Small Grant

Are UK alcohol policy and NICE guidelines, commending the use of screening tools and delivery of brief advice in hospital emergency departments being adopted?

Binge Drinking and Emergency Departments

Small Grant

“Binge drinking” and associated harms in terms of health, crime and disorder have been extensively highlighted and are a cause of considerable concern in urban areas of the United Kingdom.

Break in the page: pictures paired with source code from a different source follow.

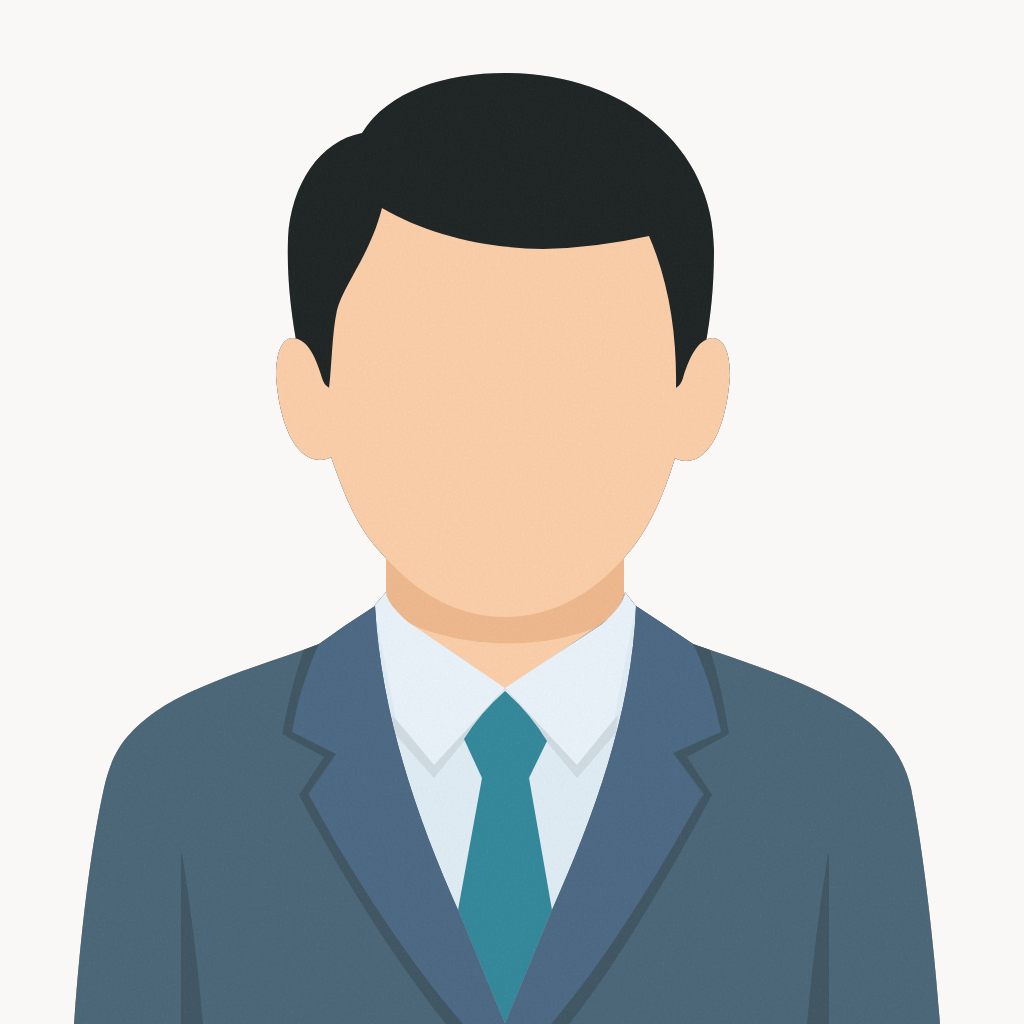
<!DOCTYPE html>
<html lang="en">
<head>
<meta charset="utf-8">
<title>Businessman avatar</title>
<style>
:root {
  --paper: #f9f8f6;
  --hair: #202626;
  --skin: #f8cba7;
  --skin-shade: #ebb68c;
  --shirt: #dce9f1;
  --collar: #e6eef6;
  --collar-shade: #ced8df;
  --jacket: #4b6677;
  --lapel: #4c6882;
  --seam: #415663;
  --tie: #348799;
}
html, body { margin: 0; overflow: hidden; background: var(--paper); }
.avatar { display: block; width: 1024px; height: 1024px; }
.paper { fill: var(--paper); }
.hair { fill: var(--hair); }
.skin { fill: var(--skin); }
.skin-shade { fill: var(--skin-shade); }
.shirt { fill: var(--shirt); }
.collar { fill: var(--collar); }
.collar-shade { fill: var(--collar-shade); }
.jacket { fill: var(--jacket); }
.lapel { fill: var(--lapel); }
.seam { fill: var(--seam); }
.tie { fill: var(--tie); }
</style>
</head>
<body>
<svg class="avatar" viewBox="0 0 1024 1024" role="img" aria-label="Faceless man with black hair in a blue-grey suit and teal tie">
  <defs>
    <filter id="grain" x="0" y="0" width="100%" height="100%" color-interpolation-filters="sRGB">
      <feTurbulence type="fractalNoise" baseFrequency="0.45" numOctaves="2" seed="4" result="noise"/>
      <feColorMatrix in="noise" type="matrix" values="0.09 0 0 0 -0.045  0.09 0 0 0 -0.045  0.09 0 0 0 -0.045  0 0 0 0 1" result="soft"/>
      <feComposite in="SourceGraphic" in2="soft" operator="arithmetic" k1="0" k2="1" k3="0.7" k4="0" result="textured"/>
      <feComposite in="textured" in2="SourceGraphic" operator="in"/>
    </filter>
    <clipPath id="neck-area">
      <path d="M386 540H624V590Q624 604 608 619L505 690L402 619Q386 606 386 590Z"/>
    </clipPath>
  </defs>

  <rect class="paper" width="1024" height="1024"/>

  <g id="portrait" filter="url(#grain)">
    <g id="shirt">
      <path class="shirt" d="M376 606L400 640L505 688L612 640L636 606L640 760L552 920L505 1024L458 920L370 760Z"/>
    </g>

    <g id="neck" clip-path="url(#neck-area)">
      <rect class="skin" x="380" y="540" width="250" height="160"/>
      <path class="skin-shade" d="M380 540H630V608C570 655 445 656 380 606Z"/>
    </g>

    <g id="collar">
      <path class="collar-shade" d="M392 715L434 764L503 690L464 741L434 778L394 733Z"/>
      <path class="collar-shade" d="M618 715L577 764L507 690L546 741L577 778L616 733Z"/>
      <path class="collar" d="M386 592Q387 604 408 622L505 688L434 765L396 719L374 606Z"/>
      <path class="collar" d="M625 592Q623 606 602 624L505 688L577 765L614 719L636 606Z"/>
    </g>

    <path id="tie" class="tie" d="M505 691Q530 713 547 741L529 778L552 910L505 1024L458 910L482 778L464 739Q480 713 505 691Z"/>

    <g id="jacket">
      <path class="jacket" d="M375 606C381 715 418 820 458 910L505 1024H74C80 940 90 850 104 788C112 752 125 734 155 712C195 684 260 666 319 644Z"/>
      <path class="jacket" d="M636 606C632 715 592 820 552 910L505 1024H940C934 945 924 855 911 788C903 755 885 731 852 710C805 680 750 664 693 644Z"/>
      <path class="seam" d="M304 650L319 644L336 754L308 794L465 1024H446C398 964 345 882 299 795L324 757L282 734C288 705 294 677 304 650Z"/>
      <path class="seam" d="M710 650L693 644L674 754L704 794L550 1024H569C617 964 665 882 712 795L687 757L729 734C724 705 719 677 710 650Z"/>
      <path class="lapel" d="M375 606C381 715 418 820 458 910L505 1024H463C416 970 358 886 309 795L336 754L292 732C297 702 306 672 319 644Q346 624 375 606Z"/>
      <path class="lapel" d="M636 606C632 715 592 820 552 910L505 1024H551C598 970 652 886 702 795L673 753L721 732C715 702 707 672 693 644Q664 624 636 606Z"/>
      <path class="seam" d="M182 854Q195 934 203 1024H181V854Z"/>
      <path class="seam" d="M828 854Q815 934 807 1024H829V854Z"/>
    </g>

    <g id="head">
      <path class="skin" d="M330 380L320 250L380 190H650L690 270L676 388L700 440L675 458C662 502 645 535 624 558C592 594 552 617 505 617C458 617 418 594 386 558C357 530 344 494 331 457L300 430Z"/>
      <path class="hair" d="M296 340C289 300 287 268 288 238C291 184 320 141 362 133C388 91 445 73 505 73C625 73 714 147 714 250C714 285 711 315 706 342L700 360L680 385L676 388C677 335 669 282 649 236Q595 248 543 249C485 248 428 235 382 208C370 255 344 284 337 310C332 333 332 362 329 388L322 382L305 360Z"/>
      <path class="skin" d="M329 388Q324 385 322 378C315 354 306 338 292 338C281 339 276 354 276 376C279 421 294 460 320 460Q327 460 333 456L350 420Z"/>
      <path class="skin" d="M676 388Q681 385 683 378C690 354 700 338 713 338C725 339 730 354 730 376C727 421 712 461 686 461Q679 461 673 457L655 420Z"/>
    </g>
  </g>
</svg>
</body>
</html>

This research set out to quantify the number of patient attendances at a busy adult and children’s Emergency Department that are directly attributable to binge drinking, and investigate ways in which inter-agency sharing of anonymised information may be used to design, implement and monitor interventions that will work to reduce these harms.

Strategy for Implementing Screening and Brief Alcohol Interventions in Primary Health Care in England

Research and Development Grant

There is abundant evidence that screening for hazardous and harmful drinking in the primary health care setting and offering brief advice to patients drinking over recommended levels for “safe” alcohol consumption is an effective and cost-effective means of reducing alcohol-related harm. It is estimated that, if screening and brief intervention (SBI) were routinely offered to such patients by general practitioners, practices nurses and other primary health care (PHC) staff, the benefits for public health would be considerable. Unfortunately, however, for a variety of reasons, PHC staff have been slow to incorporate SBI into their daily working practices and an opportunity significantly to reduce alcohol-related harm is being lost. The study funded by AERC was aimed at making a contribution to solving this problem.

A Randomised Controlled Trial of Brief Intervention Strategies in Patients with Alcohol Related Facial Injury

Research and Development Grant

Despite the fact that most alcohol related facial injuries are successfully managed surgically, the underlying cause, which is often alcohol misuse, is not adequately addressed. A recent study has demonstrated that a nurse delivered brief intervention in a maxillofacial unit is more effective than no intervention in en­couraging patients with facial injuries to reduce their alcohol consumption.

The Effects of Alcohol Consumption in People with Diabetes

Research and Development Grant

Healthy drinking of alcohol may provide some protective effect in reducing the risk of the arterial thickening associated with ageing. Diabetics have an increased risk of developing vascular disease and most dietitians advise their patients to cut back on their alcohol intake. Could this put them at greater risk of vascular disease?

Reducing alcohol consumption in young men with alcohol-related facial injuries

Research and Development Grant

Maxillo-facial surgeons see a regular stream of young male casualties with alcohol ­related facial injuries. The majority of them have been involved in a fight, usually on a Friday or Saturday night. They attend an A&E department, receive appropriate treatment and are given an appointment for a follow-up clinic within the next 10 days. This clinic provides an ideal opportunity to influence the drinking patterns of these young men. Can a brief alcohol intervention, given at this point, influence future alcohol consumption?

FAST screening for alcohol problems

Research and Development Grant

Could a shorter questionnaire be used instead of the AUDIT when there are pressures on time?